_Stored data entries:_
* * * * * * *

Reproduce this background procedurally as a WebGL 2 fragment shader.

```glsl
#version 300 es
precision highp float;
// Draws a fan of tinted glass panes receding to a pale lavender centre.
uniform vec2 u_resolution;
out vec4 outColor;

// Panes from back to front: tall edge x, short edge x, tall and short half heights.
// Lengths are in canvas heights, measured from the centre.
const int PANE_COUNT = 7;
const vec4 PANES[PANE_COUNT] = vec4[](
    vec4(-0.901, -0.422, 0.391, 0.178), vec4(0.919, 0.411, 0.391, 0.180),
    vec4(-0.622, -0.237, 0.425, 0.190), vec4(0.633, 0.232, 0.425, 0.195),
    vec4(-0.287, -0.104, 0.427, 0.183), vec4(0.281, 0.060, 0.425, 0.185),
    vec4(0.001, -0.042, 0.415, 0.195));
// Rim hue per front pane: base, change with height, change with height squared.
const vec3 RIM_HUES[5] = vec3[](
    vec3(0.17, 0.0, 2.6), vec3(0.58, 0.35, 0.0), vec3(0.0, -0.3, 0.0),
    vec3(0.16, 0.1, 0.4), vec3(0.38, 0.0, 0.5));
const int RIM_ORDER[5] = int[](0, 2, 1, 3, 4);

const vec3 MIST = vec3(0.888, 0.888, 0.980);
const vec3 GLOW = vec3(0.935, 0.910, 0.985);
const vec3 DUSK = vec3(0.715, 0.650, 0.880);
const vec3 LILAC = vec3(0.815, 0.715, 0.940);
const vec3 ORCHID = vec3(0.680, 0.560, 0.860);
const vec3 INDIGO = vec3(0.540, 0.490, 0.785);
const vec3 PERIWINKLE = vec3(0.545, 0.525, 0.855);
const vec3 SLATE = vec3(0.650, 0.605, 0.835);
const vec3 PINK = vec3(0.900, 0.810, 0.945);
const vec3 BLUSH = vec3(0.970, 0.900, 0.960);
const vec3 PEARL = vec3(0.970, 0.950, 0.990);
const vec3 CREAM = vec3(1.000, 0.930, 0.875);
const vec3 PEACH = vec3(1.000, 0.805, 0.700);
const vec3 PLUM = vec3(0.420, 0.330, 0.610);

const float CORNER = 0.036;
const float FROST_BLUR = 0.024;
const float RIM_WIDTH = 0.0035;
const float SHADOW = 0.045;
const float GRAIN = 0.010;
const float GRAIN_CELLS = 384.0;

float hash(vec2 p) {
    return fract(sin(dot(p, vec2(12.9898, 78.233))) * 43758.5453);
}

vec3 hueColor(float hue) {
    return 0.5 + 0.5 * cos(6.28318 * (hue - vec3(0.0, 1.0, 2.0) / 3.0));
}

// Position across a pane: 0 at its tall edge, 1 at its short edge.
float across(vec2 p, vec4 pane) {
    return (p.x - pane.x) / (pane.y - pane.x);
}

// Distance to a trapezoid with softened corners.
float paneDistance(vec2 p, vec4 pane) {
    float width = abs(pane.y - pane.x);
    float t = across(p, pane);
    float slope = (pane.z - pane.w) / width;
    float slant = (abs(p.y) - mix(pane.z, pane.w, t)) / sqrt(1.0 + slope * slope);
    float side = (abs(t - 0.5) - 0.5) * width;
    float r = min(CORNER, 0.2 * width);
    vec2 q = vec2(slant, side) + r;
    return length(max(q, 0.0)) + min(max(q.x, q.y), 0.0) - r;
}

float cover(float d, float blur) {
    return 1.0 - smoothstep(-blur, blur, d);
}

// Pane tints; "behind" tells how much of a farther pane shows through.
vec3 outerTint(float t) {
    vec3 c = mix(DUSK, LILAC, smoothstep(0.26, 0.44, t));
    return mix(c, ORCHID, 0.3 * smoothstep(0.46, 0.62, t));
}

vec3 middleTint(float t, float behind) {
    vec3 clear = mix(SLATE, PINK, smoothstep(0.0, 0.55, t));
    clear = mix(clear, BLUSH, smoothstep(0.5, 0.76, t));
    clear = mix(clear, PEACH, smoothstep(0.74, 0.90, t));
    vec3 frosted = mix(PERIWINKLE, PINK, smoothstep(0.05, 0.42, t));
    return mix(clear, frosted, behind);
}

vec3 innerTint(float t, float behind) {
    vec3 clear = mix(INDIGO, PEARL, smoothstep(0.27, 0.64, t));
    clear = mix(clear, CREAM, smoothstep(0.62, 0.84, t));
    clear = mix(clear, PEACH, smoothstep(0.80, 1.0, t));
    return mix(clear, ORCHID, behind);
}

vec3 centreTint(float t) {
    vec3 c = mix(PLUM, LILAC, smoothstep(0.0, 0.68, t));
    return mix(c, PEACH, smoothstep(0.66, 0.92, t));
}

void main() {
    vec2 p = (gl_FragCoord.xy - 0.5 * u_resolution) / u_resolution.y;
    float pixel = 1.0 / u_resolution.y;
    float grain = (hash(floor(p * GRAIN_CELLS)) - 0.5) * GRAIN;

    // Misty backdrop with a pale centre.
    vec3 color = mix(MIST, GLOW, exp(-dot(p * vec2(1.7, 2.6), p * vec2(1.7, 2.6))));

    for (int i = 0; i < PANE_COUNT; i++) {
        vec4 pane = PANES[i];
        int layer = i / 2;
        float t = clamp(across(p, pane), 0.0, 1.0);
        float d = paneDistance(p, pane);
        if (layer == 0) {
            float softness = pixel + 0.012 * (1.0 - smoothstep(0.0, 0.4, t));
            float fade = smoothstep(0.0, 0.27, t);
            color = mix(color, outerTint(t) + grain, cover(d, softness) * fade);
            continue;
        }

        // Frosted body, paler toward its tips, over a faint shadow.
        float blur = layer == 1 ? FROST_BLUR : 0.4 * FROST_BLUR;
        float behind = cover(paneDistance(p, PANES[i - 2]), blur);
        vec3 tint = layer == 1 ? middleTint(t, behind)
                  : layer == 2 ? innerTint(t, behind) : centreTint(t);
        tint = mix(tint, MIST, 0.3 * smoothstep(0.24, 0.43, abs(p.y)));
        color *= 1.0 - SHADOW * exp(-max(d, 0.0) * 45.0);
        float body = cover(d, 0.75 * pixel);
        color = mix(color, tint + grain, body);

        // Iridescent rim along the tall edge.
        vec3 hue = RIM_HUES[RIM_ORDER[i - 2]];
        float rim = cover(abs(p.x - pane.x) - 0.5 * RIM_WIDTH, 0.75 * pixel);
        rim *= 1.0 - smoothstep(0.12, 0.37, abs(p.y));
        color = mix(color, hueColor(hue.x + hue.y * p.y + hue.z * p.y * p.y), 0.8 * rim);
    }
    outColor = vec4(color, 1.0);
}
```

* * * * * * *

_Exercise requirements:_
Lines in the records above that carry the word "innerTint" are to be located and copied.

_Task output:_
vec3 innerTint(float t, float behind) {
                  : layer == 2 ? innerTint(t, behind) : centreTint(t);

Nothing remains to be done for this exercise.